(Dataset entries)
______________________________

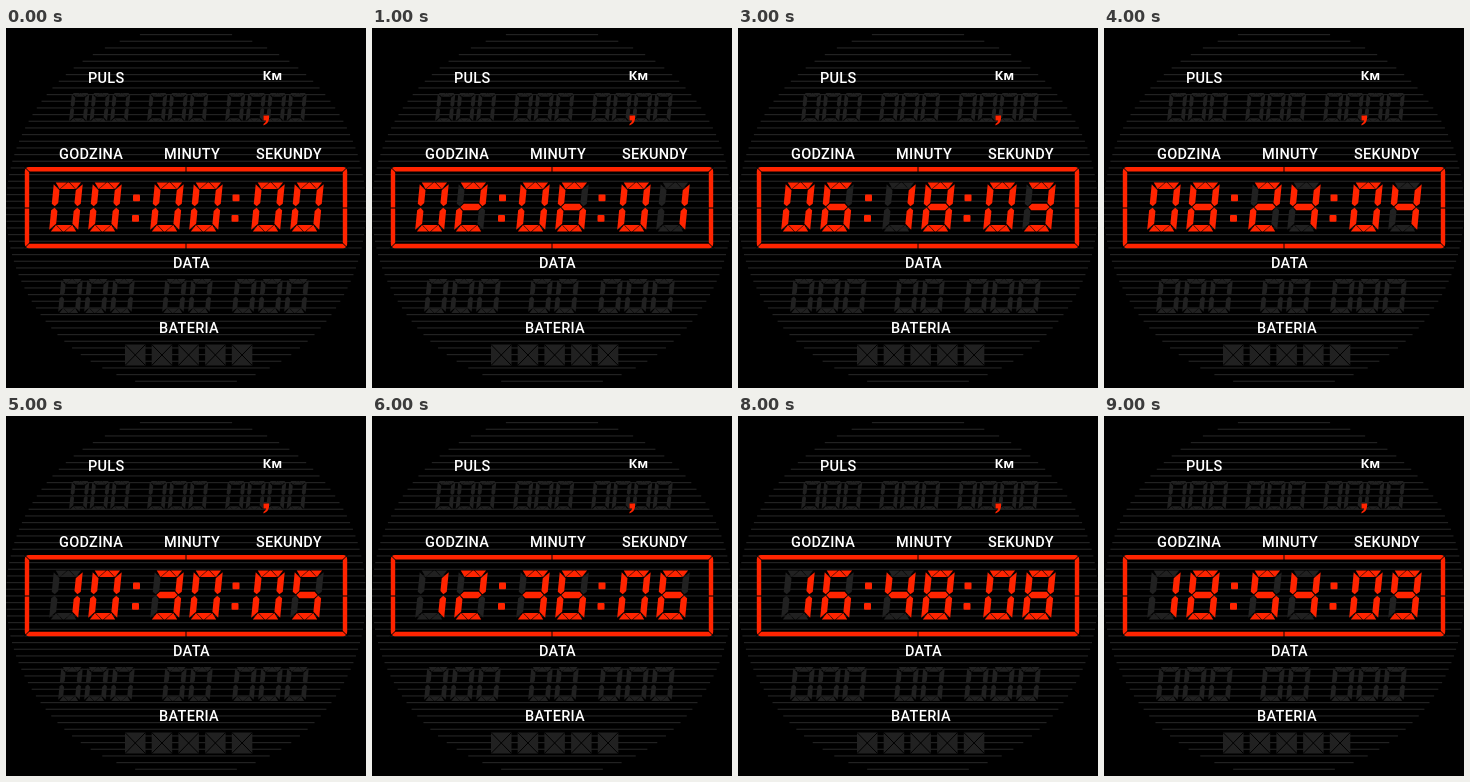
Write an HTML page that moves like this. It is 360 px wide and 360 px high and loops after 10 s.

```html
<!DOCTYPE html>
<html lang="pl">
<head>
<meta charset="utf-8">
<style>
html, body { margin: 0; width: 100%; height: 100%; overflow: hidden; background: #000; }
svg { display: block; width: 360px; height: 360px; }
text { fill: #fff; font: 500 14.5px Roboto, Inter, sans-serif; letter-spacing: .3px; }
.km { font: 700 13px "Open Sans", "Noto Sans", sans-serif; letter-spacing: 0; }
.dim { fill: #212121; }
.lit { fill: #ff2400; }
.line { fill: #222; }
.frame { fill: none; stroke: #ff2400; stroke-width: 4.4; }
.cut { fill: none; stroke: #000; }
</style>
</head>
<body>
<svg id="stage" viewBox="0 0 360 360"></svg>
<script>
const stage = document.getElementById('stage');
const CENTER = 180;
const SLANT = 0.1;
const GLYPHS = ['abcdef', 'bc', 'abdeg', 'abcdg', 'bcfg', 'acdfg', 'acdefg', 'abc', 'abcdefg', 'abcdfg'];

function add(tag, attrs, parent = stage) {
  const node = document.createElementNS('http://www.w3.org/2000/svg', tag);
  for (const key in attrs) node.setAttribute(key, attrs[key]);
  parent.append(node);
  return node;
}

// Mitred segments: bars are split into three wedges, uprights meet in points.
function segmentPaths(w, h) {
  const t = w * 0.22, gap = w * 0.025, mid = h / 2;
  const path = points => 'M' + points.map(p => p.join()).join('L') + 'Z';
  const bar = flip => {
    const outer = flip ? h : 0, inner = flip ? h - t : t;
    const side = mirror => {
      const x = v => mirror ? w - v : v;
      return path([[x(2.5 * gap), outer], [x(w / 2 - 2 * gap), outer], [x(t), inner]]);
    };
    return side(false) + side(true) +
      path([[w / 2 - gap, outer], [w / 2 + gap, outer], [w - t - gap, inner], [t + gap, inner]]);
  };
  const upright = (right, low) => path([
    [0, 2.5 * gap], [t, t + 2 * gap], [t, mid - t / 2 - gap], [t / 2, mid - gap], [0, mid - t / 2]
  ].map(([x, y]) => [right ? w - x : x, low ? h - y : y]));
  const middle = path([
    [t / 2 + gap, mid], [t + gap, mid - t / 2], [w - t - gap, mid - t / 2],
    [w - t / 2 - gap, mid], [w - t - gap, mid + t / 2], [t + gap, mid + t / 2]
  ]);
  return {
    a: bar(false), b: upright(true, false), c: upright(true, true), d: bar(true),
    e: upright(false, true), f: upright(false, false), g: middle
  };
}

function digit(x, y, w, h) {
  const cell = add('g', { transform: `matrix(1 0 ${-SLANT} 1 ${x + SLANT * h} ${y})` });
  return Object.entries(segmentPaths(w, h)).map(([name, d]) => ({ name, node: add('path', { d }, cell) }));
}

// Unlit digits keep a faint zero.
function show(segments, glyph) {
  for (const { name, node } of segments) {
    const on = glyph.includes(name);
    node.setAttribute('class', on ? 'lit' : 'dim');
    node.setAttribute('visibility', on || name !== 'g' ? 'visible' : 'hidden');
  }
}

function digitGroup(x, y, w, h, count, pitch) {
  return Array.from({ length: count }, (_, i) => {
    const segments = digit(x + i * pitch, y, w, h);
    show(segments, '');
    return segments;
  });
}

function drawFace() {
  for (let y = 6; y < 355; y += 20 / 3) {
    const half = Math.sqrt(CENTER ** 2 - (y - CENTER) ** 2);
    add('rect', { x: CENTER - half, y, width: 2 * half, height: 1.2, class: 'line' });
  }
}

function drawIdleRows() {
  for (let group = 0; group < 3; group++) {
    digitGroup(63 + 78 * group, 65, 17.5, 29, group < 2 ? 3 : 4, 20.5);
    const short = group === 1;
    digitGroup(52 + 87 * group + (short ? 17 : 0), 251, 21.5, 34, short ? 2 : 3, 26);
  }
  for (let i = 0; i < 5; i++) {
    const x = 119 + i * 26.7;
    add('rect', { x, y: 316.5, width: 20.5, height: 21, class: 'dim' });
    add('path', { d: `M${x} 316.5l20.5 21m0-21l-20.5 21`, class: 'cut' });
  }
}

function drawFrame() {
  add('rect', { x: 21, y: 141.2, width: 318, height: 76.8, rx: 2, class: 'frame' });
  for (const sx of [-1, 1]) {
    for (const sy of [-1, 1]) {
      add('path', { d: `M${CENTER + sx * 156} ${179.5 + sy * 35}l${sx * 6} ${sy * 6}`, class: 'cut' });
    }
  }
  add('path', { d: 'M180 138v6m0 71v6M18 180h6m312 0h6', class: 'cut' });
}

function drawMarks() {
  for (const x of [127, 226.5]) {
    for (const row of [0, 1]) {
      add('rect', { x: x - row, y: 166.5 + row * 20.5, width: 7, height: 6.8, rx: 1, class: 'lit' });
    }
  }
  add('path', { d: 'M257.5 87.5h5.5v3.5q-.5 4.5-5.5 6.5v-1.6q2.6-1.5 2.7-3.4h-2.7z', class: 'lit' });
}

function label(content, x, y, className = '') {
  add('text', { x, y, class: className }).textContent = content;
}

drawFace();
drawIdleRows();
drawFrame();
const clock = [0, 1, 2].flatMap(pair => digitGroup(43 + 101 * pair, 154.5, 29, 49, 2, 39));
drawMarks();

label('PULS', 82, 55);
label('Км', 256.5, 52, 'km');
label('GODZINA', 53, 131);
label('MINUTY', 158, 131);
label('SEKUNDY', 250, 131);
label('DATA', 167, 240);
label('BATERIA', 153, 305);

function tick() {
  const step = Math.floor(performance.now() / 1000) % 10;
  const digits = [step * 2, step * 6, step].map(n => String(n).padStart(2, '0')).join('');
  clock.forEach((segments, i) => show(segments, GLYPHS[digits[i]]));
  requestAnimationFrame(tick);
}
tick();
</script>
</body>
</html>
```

______________________________

- _Exercise objective_: Out of the records, collect only those lines that contain the string "return".

- _Finished task_:
  return node;
      return path([[x(2.5 * gap), outer], [x(w / 2 - 2 * gap), outer], [x(t), inner]]);
    return side(false) + side(true) +
  return {
  return Object.entries(segmentPaths(w, h)).map(([name, d]) => ({ name, node: add('path', { d }, cell) }));
  return Array.from({ length: count }, (_, i) => {
    return segments;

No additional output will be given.